=== PROVIDED DATA ===

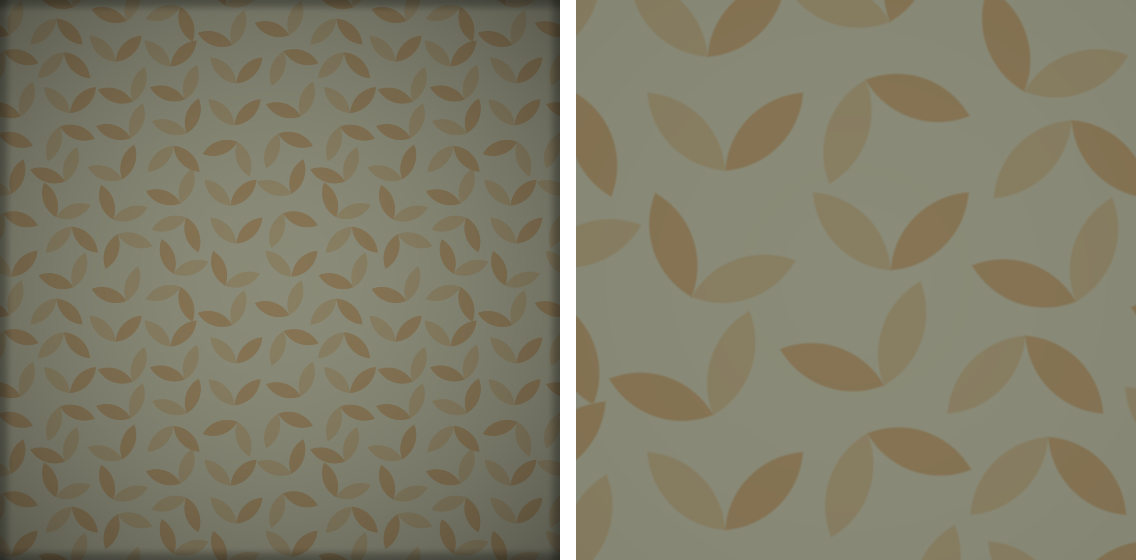
Left, the full canvas; right, a detail of the centre.
Write a three.js fragment shader that draws this pattern.

```glsl
// Wallpaper of paired leaves, a dark and a light one joined at the stem, on grey-green.
// A tile of 37 loosely staggered pairs repeats twice across and twice down;
// a soft vignette and a narrow shadow along the border shade the whole.

varying vec2 vUv;

float hash(vec2 p) {
  return fract(sin(dot(p, vec2(12.9898, 78.233))) * 43758.5453);
}

// Pointed leaf from the stem at the origin along +x: the overlap of two discs.
float leafMask(vec2 p) {
  float edge = length(vec2(p.x - 0.0655, abs(p.y) + 0.0753)) - 0.0998;
  return 1.0 - smoothstep(-0.002, 0.002, edge);
}

// Coverage of a pair around its centre: x for the dark leaf, y for the light one.
vec2 leafPair(vec2 p, float turn, float side) {
  float c = cos(turn);
  float s = sin(turn);
  p = mat2(c, -s, s, c) * p;
  p = vec2(p.x * side, p.y + 0.047);
  vec2 axes = 0.7071 * vec2(p.x + p.y, p.y - p.x);
  return vec2(leafMask(axes), leafMask(axes.yx));
}

// All pairs of one tile, wrapped around its borders.
vec2 leafTile(vec2 p) {
  vec2 cover = vec2(0.0);
  for (int i = 0; i < 5; i++) {
    float column = float(i);
    float rows = 7.0 + mod(column, 2.0);
    for (int j = 0; j < 8; j++) {
      float row = float(j);
      if (row >= rows) break;
      vec2 id = vec2(column, row) + 1.0;

      // Columns sway together, so that neighbours keep their distance.
      float y = (row + 0.4 + 0.5 * mod(column, 2.0) + 0.2 * column) / rows;
      float x = 0.03 + 0.2 * column + 0.02 * sin(12.566 * y);
      vec2 jitter = vec2(hash(id), hash(id + 17.0)) - 0.5;
      vec2 offset = p - vec2(x, y) - jitter * vec2(0.025, 0.014);

      // Upright, tilted to either side, or hanging.
      float tilt = floor(3.0 * hash(id + 31.0)) - 1.0;
      float hanging = step(0.75, hash(id + 47.0));
      bool darkRight = abs(tilt) + hanging < 0.5 || hash(id + 59.0) < 0.15;
      float turn = 0.45 * tilt + 3.14159 * hanging;

      offset = fract(offset + 0.5) - 0.5;
      cover = max(cover, leafPair(offset, turn, darkRight ? 1.0 : -1.0));
    }
  }
  return cover;
}

void main() {
  vec2 leaves = leafTile(fract(vUv * 2.0));
  vec3 color = vec3(0.54, 0.545, 0.47);
  color = mix(color, vec3(0.535, 0.495, 0.385), leaves.y);
  color = mix(color, vec3(0.525, 0.455, 0.33), leaves.x);

  // Vignette
  vec2 fromCentre = vUv - 0.5;
  color *= 1.0 - 0.72 * dot(fromCentre, fromCentre);

  // Border shadow
  vec2 inset = smoothstep(0.0, 0.025, 0.5 - abs(fromCentre));
  color *= mix(0.7, 1.0, inset.x) * mix(0.7, 1.0, inset.y);

  gl_FragColor = vec4(color, 1.0);
}
```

===

> **ASSIGNMENT**
How many lines of the data above include the word "color"? Only that number should be returned.

> **RESULT**
6